Most firms have a primary supplier, and they should be approached to use the past relationship to begin a discussion about lowering prices, suggesting that it may be necessary to use other suppliers to meet your cost goals if the primary supplier is unyielding on price. Another tactic businesses are using is to take a financial stake directly in suppliers to ensure that they are first in line when supplies do exist.
Another concern for companies is the impact inflation may have on labor demands. The recent runup in the US consumer price index is likely to prompt workers to seek higher wages according to Duke University’s Campbell. “If the CPI is running 5.4% and you give an employee a 2% raise, are they going to buy that?” Campbell asks. “They’re going to say, ‘you cut my wage,’ and I need to look elsewhere—and it’s really easy for me to jump to another job right now.”
He says that with wages increasing, at some point it may become attractive for some companies to move manufacturing to cheaper labor countries, but the shortage of spare parts and hefty shipping costs to the US and Europe may make that alternative less appealing.
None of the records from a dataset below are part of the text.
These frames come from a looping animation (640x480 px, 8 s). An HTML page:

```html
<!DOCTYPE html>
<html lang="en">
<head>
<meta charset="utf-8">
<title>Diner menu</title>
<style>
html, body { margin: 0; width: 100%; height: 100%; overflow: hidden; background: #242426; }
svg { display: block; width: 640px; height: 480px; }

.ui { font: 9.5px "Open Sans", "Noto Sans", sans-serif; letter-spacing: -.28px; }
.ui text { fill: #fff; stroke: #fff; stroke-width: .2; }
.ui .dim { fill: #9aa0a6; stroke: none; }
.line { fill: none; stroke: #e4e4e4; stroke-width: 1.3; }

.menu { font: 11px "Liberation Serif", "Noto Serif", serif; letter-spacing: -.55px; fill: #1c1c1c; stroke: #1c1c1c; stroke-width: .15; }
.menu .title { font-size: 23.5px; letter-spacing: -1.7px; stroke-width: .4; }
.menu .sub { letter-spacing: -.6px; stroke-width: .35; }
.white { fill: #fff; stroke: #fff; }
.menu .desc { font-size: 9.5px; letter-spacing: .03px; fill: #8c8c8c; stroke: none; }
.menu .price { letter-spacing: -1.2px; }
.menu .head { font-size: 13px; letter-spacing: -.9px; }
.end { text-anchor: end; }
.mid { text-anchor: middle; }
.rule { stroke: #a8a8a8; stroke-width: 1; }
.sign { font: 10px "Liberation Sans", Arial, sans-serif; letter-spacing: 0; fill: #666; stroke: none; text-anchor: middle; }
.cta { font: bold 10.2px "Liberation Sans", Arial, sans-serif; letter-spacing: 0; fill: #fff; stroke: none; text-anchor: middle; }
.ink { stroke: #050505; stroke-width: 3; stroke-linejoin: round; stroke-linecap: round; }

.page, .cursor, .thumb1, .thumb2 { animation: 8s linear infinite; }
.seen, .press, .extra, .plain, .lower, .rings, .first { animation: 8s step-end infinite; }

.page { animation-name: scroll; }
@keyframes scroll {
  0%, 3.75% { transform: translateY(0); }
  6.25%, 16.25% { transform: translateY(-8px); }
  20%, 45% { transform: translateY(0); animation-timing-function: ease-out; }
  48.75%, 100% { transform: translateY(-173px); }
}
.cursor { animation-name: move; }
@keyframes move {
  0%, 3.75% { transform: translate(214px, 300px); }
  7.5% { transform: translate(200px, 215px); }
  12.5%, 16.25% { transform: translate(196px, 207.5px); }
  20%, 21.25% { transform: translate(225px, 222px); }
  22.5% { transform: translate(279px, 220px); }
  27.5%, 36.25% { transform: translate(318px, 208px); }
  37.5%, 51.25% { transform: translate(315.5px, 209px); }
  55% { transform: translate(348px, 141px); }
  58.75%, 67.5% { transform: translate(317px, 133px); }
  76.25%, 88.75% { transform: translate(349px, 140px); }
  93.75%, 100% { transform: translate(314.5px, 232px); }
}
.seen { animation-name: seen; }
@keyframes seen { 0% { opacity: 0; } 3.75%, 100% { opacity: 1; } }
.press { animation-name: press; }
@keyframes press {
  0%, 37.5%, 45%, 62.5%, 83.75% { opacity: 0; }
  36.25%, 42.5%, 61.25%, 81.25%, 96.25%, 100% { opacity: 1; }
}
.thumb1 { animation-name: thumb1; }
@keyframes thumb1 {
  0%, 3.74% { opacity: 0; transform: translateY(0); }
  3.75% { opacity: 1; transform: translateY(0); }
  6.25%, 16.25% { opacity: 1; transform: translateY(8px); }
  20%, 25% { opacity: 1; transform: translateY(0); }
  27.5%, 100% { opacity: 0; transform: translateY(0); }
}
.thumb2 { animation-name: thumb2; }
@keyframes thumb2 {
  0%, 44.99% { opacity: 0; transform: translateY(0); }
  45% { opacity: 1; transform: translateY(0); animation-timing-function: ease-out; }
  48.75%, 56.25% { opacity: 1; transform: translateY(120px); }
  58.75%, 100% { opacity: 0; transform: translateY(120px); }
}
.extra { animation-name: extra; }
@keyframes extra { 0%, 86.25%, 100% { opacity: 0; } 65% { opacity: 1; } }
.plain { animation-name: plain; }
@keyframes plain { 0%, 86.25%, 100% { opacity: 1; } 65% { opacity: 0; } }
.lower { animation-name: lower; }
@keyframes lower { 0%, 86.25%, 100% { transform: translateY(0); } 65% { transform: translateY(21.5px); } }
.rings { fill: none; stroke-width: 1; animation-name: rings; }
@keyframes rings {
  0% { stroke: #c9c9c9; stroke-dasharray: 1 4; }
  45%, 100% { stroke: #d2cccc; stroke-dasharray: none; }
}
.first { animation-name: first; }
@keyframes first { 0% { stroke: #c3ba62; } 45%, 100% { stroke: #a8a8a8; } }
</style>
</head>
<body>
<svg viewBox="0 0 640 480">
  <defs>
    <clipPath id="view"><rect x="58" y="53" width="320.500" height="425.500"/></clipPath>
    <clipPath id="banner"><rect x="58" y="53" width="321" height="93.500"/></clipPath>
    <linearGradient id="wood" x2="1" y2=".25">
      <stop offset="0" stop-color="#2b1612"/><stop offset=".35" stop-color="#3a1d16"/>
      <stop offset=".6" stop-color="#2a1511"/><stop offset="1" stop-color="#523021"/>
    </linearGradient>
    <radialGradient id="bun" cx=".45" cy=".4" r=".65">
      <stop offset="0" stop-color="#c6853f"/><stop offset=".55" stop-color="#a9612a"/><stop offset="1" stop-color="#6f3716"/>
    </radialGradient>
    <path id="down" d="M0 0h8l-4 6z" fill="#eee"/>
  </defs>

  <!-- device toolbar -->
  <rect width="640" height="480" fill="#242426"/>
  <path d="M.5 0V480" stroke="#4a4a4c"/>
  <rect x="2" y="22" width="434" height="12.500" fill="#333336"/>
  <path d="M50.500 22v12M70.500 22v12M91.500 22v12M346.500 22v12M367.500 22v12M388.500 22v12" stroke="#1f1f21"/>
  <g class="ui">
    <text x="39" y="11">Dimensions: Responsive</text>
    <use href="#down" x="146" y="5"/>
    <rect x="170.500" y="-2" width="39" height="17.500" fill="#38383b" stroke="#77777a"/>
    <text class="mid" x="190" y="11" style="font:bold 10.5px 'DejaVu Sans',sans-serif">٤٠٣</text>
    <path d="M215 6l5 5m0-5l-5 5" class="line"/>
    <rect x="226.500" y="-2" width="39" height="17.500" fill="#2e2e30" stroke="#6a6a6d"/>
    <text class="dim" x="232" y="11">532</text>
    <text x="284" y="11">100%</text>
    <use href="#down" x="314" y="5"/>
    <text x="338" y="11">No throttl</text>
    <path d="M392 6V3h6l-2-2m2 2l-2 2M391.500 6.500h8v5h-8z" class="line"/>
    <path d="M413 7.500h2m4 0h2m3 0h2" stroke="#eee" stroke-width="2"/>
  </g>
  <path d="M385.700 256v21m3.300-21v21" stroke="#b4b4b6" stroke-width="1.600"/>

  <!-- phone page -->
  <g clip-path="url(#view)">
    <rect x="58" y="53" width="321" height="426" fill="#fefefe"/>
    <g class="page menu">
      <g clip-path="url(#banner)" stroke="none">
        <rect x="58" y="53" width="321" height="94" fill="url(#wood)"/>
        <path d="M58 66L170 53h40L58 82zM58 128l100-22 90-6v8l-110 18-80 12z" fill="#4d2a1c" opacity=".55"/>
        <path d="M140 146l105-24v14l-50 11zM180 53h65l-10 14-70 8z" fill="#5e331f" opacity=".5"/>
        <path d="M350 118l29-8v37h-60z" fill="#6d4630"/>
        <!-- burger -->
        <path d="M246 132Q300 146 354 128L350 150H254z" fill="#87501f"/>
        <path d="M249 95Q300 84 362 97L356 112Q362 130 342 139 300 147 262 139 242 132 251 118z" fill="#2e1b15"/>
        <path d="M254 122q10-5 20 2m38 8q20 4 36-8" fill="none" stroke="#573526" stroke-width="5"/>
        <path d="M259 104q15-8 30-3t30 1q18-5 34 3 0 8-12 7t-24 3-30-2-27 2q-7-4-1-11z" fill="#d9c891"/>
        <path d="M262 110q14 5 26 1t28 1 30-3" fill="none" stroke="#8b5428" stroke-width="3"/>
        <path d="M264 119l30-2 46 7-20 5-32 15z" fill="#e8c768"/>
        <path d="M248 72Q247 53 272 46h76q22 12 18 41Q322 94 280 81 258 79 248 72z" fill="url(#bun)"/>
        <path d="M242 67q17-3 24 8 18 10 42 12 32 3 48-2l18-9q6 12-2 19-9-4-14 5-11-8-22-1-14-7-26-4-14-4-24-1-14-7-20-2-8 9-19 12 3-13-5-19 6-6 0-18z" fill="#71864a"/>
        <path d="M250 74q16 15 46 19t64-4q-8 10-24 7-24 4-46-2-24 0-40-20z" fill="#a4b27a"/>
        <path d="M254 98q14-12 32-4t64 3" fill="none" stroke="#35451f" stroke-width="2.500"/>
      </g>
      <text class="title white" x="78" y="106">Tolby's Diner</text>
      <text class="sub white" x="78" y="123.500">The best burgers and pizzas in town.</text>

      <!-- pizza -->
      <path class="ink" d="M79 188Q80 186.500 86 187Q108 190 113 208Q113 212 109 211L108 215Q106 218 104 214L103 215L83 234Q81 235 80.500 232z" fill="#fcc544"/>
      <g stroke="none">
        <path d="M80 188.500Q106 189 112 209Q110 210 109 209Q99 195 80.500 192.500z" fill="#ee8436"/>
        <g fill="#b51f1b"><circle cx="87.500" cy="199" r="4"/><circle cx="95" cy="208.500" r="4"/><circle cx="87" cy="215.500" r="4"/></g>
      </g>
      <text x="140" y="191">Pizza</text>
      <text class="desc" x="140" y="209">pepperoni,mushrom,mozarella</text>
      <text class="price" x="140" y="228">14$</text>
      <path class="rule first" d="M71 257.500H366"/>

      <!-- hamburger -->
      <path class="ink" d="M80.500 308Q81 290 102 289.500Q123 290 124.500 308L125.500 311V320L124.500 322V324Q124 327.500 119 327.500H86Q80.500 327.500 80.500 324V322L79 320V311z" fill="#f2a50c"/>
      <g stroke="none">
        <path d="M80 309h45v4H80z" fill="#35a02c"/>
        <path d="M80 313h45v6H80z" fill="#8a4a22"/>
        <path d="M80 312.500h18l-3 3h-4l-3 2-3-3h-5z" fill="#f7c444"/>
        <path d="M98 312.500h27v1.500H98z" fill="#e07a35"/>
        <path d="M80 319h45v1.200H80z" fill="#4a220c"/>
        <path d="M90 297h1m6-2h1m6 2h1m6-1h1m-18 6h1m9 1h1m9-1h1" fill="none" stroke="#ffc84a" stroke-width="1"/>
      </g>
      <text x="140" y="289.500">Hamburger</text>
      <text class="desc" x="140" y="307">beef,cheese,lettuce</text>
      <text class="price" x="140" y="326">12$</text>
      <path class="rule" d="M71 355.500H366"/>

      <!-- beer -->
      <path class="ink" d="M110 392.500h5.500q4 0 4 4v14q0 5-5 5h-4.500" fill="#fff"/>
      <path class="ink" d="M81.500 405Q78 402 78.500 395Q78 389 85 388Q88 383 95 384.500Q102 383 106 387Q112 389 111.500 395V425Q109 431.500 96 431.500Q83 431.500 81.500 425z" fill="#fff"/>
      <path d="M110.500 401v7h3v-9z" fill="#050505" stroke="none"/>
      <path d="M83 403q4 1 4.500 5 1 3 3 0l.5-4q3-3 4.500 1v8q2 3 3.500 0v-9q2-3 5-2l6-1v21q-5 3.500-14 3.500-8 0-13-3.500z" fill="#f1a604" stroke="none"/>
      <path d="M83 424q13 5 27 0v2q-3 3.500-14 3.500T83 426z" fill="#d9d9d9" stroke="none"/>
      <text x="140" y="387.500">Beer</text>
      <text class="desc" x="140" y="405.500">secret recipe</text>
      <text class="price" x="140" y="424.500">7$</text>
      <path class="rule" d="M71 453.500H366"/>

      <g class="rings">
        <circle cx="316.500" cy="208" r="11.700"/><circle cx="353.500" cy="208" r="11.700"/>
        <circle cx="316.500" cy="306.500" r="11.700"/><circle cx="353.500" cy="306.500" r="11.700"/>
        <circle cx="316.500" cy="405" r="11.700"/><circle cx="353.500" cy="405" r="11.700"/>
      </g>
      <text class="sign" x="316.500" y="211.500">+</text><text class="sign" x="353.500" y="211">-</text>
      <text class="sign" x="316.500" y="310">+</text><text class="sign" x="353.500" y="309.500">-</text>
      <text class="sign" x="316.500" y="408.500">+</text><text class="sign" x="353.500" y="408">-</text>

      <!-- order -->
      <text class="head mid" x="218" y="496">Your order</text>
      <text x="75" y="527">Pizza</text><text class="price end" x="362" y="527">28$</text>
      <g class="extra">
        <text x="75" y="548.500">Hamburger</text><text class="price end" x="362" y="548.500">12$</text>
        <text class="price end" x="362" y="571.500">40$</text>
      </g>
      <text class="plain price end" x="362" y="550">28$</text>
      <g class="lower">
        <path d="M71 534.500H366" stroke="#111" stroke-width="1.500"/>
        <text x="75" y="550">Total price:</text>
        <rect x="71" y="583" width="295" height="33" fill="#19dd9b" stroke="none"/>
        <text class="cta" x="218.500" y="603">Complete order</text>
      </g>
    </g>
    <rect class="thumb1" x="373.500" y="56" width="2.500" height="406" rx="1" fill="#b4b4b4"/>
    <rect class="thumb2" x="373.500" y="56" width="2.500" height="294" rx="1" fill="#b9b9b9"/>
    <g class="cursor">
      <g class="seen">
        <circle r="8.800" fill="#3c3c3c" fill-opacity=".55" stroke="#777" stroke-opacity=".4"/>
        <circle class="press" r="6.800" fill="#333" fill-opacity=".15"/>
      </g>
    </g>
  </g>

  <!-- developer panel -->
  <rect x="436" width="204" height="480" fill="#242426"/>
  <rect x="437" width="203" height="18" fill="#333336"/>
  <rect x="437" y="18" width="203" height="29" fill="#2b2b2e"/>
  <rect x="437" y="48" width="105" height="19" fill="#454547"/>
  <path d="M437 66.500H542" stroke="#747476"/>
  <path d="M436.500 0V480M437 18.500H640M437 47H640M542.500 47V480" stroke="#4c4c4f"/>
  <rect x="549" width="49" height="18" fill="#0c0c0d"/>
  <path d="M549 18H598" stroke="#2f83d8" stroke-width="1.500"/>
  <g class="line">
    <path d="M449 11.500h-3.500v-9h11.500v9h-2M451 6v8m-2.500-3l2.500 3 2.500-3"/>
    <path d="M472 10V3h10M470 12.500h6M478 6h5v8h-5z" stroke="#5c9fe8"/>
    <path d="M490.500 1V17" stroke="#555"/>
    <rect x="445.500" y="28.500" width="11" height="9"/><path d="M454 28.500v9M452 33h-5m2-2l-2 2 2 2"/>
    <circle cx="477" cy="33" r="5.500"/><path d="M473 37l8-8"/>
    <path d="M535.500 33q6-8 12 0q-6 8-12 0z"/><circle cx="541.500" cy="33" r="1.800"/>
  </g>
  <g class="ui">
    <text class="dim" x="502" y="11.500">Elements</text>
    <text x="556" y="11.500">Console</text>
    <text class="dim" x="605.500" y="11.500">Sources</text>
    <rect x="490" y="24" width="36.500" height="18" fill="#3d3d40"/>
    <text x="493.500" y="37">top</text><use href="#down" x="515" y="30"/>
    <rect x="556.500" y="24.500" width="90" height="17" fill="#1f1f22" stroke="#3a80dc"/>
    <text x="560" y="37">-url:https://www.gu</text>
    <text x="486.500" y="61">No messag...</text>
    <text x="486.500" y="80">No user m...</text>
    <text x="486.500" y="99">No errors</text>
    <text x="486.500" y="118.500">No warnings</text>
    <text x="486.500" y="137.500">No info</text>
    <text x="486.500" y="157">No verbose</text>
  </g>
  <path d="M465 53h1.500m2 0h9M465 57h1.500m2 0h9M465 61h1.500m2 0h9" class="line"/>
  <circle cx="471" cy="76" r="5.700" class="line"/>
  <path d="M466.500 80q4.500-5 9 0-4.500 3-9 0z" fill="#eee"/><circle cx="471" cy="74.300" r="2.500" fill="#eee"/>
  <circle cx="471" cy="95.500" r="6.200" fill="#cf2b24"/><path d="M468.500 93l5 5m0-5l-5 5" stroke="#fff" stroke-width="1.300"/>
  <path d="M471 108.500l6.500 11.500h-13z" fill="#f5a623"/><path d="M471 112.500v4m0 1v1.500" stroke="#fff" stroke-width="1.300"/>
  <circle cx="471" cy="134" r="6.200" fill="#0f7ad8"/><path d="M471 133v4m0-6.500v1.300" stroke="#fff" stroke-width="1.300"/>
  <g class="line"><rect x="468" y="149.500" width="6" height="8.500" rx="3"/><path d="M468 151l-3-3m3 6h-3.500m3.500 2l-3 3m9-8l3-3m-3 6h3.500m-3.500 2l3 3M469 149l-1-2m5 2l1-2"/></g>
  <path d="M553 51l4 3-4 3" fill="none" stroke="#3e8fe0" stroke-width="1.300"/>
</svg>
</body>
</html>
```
Another solution is to increase use of technology like machine learning and artificial intelligence to reduce dependence on workers. The pandemic speeded up adoption of digitization of many job functions because workers couldn’t easily get to the office, but that trend is likely to be sticky even when the pandemic ends. For example, the use of contactless digital payments in the US and Europe–which had never taken off–soared because consumers didn’t want to touch terminals for fear of catching Covid-19, while businesses had no one in the office to open mail containing checks from customers. Companies are using video technology mounted on the heads of warehouse employees to conduct inventory counts instead of sending auditors to make the legally mandated inventory controls.